*** INFORMATION SUPPLIED Section Begins ***

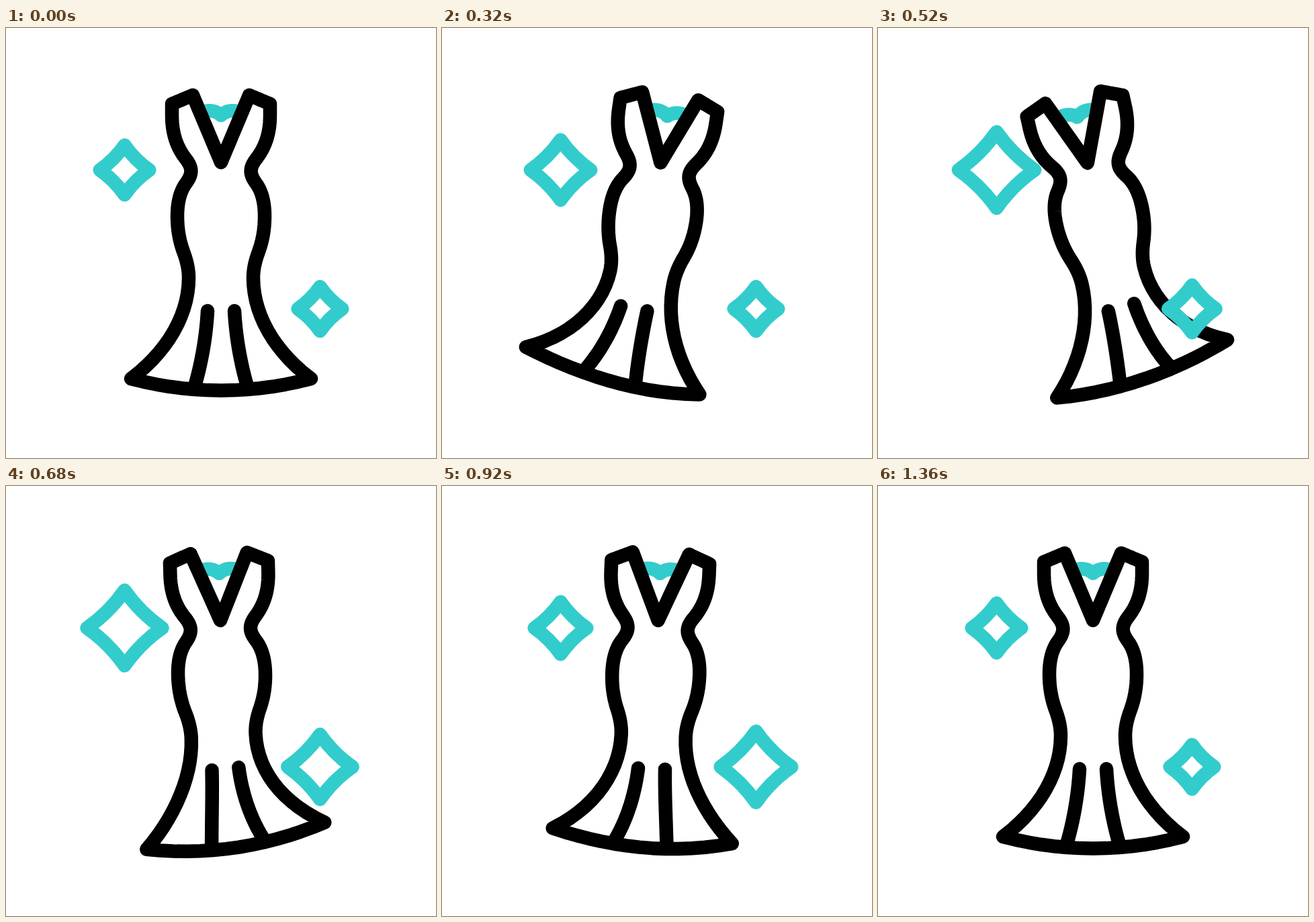
Write an HTML page that moves like this. It is 640x640 px and loops after 1600 ms.

```html
<!DOCTYPE html>
<html lang="en">
<head>
<meta charset="utf-8">
<title>Swaying dress</title>
<style>
  html, body { margin: 0; width: 100%; height: 100%; overflow: hidden; background: #fff; }
  svg { display: block; width: 100vw; height: 100vh; }
  path { fill: none; stroke-width: 20.5; stroke-linecap: round; stroke-linejoin: round; }
  .ink { stroke: #000; }
  .teal { stroke: #33cccc; }
</style>
</head>
<body>
<svg viewBox="0 0 640 640">
  <path id="neck" class="teal"/>
  <path id="pleatL" class="ink"/>
  <path id="pleatR" class="ink"/>
  <path id="body" class="ink"/>
  <path id="starA" class="teal"/>
  <path id="starB" class="teal"/>
</svg>
<script>
const LOOP = 1600, STEP = 40;
const CX = 320, PIVOT = 238, REACH = 284;
const RAD = Math.PI / 180;
const el = id => document.getElementById(id);

// Sway angles in degrees: upper part, then lean and tilt at the knee and hem
const TIMES = [40, 160, 240, 320, 400, 520, 560, 600, 680, 800, 920, 1080, 1160, 1280];
const SWAY = {
  top:      [0, 6, 12, 8.2, -1, -12.5, -13.3, -12.2, -1.4, 6, 2.4, 0, 0, 0],
  kneeLean: [0, 5, 12.3, 10.8, 1, -13.3, -14.4, -13.3, -2, 5.8, 2.5, 0, 0, 0],
  kneeTilt: [0, 4.5, 12.5, 11, 1, -16, -17.5, -17, -5.8, 6, 2.5, 0, 0, 0],
  hemLean:  [0, 4, 13.8, 13.6, 4, -15.2, -16.5, -15.7, -4.4, 6.5, 4.4, -0.6, -0.4, 0],
  hemTilt:  [0, 2.5, 14.5, 15.3, 6, -18.8, -20.5, -20, -8.6, 6.5, 4.9, 0, 0, 0]
};

// Smooth curve through keys, flat at every peak
function curve(keys, t) {
  const last = TIMES.length - 1;
  if (t <= TIMES[0]) return keys[0];
  if (t >= TIMES[last]) return keys[last];
  const slope = i => (keys[i + 1] - keys[i]) / (TIMES[i + 1] - TIMES[i]);
  const tangent = i => {
    if (i === 0 || i === last) return 0;
    const a = slope(i - 1), b = slope(i);
    return a * b > 0 ? 2 * a * b / (a + b) : 0;
  };
  let i = 0;
  while (TIMES[i + 1] < t) i++;
  const w = TIMES[i + 1] - TIMES[i], s = (t - TIMES[i]) / w;
  const s2 = s * s, s3 = s2 * s;
  return keys[i] * (2 * s3 - 3 * s2 + 1) + keys[i + 1] * (3 * s2 - 2 * s3)
       + w * (tangent(i) * (s3 - 2 * s2 + s) + tangent(i + 1) * (s3 - s2));
}

// Sample cubic segments given as [x1, y1, x2, y2, x, y]; straight lines as [x, y]
function trace(start, segs) {
  const pts = [start];
  for (const c of segs) {
    const [px, py] = pts[pts.length - 1];
    const [a, b, d, e, x, y] = c.length === 6 ? c
      : [px + (c[0] - px) / 3, py + (c[1] - py) / 3, px + (c[0] - px) * 2 / 3, py + (c[1] - py) * 2 / 3, ...c];
    for (let i = 1; i <= 14; i++) {
      const s = i / 14, r = 1 - s;
      const mix = (p, q, u, v) => r * r * r * p + 3 * r * r * s * q + 3 * r * s * s * u + s * s * s * v;
      pts.push([mix(px, a, d, x), mix(py, b, e, y)]);
    }
  }
  return pts;
}
const mirror = pts => pts.map(([x, y]) => [2 * CX - x, y]);

const side = trace([CX, 200], [
  [278, 100], [247, 113], [247, 130],
  [247, 157, 254, 177, 267, 194],
  [278, 208, 278, 217, 268, 231],
  [259, 243, 255, 260, 255, 280],
  [255, 302, 259, 319, 264, 333],
  [269, 346, 272, 359, 272, 372],
  [272, 425, 242, 480, 186, 522]
]);
const hem = trace([186, 522], [[275.3, 545.3, 364.7, 545.3, 454, 522]]);
const body = [...side, ...hem, ...mirror(side).reverse()];
const pleat = trace([300, 421], [[298, 458, 291.5, 496, 281.5, 531]]);
const neckHalf = trace([290, 126], [[302, 121.3, 312, 122.7, 320, 130]]);
const neck = [...neckHalf, ...mirror(neckHalf).reverse()];

function bender(t) {
  const v = {};
  for (const k in SWAY) v[k] = curve(SWAY[k], t);
  const spread = (knee, end, u) => {
    const k = knee - v.top, h = end - v.top;
    const a = (k - 0.267 * h) / 0.148;
    return (v.top + a * u * u + (h - a) * u * u * u) * RAD;
  };
  return ([x, y]) => {
    const u = Math.max(0, (y - PIVOT) / REACH);
    const lean = spread(v.kneeLean, v.hemLean, u);
    const tilt = spread(v.kneeTilt, v.hemTilt, u);
    const r = (y - PIVOT) * (1 - 0.25 * u ** 4 * lean * lean);
    return [CX - r * Math.sin(lean) + (x - CX) * Math.cos(tilt),
            PIVOT + r * Math.cos(lean) + (x - CX) * Math.sin(tilt)];
  };
}

const draw = (id, pts, end = "") =>
  el(id).setAttribute("d", "M" + pts.map(p => p.map(n => n.toFixed(2)).join(" ")).join("L") + end);

function star(id, x, y, r) {
  const c = 0.41 * r;
  el(id).setAttribute("d",
    `M${x} ${y - r}Q${x + c} ${y - c} ${x + r} ${y}Q${x + c} ${y + c} ${x} ${y + r}` +
    `Q${x - c} ${y + c} ${x - r} ${y}Q${x - c} ${y - c} ${x} ${y - r}Z`);
}

const ease = (t, a, b) => (1 - Math.cos(Math.PI * Math.min(1, Math.max(0, (t - a) / (b - a))))) / 2;
const pulse = (t, a, b, c, d) => ease(t, a, b) - ease(t, c, d);

function render(t) {
  const bend = bender(t);
  draw("neck", neck.map(bend));
  draw("pleatL", pleat.map(bend));
  draw("pleatR", mirror(pleat).map(bend));
  draw("body", body.map(bend), "Z");
  star("starA", 176.5, 211.3, 36.8 + 21.2 * pulse(t, 120, 600, 600, 1000));
  star("starB", 467.4, 418, 32.8 + 21.2 * pulse(t, 440, 810, 840, 1360));
}

const begin = performance.now();
function tick() {
  const t = (performance.now() - begin) % LOOP;
  render(Math.floor(t / STEP) * STEP);
  requestAnimationFrame(tick);
}
tick();
</script>
</body>
</html>
```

*** INFORMATION SUPPLIED Section Ends ***

- INSTRUCTIONS TO FOLLOW: Each line in the listing where the word "pulse" is found is to be copied.

- ANSWER SPACE:
const pulse = (t, a, b, c, d) => ease(t, a, b) - ease(t, c, d);
  star("starA", 176.5, 211.3, 36.8 + 21.2 * pulse(t, 120, 600, 600, 1000));
  star("starB", 467.4, 418, 32.8 + 21.2 * pulse(t, 440, 810, 840, 1360));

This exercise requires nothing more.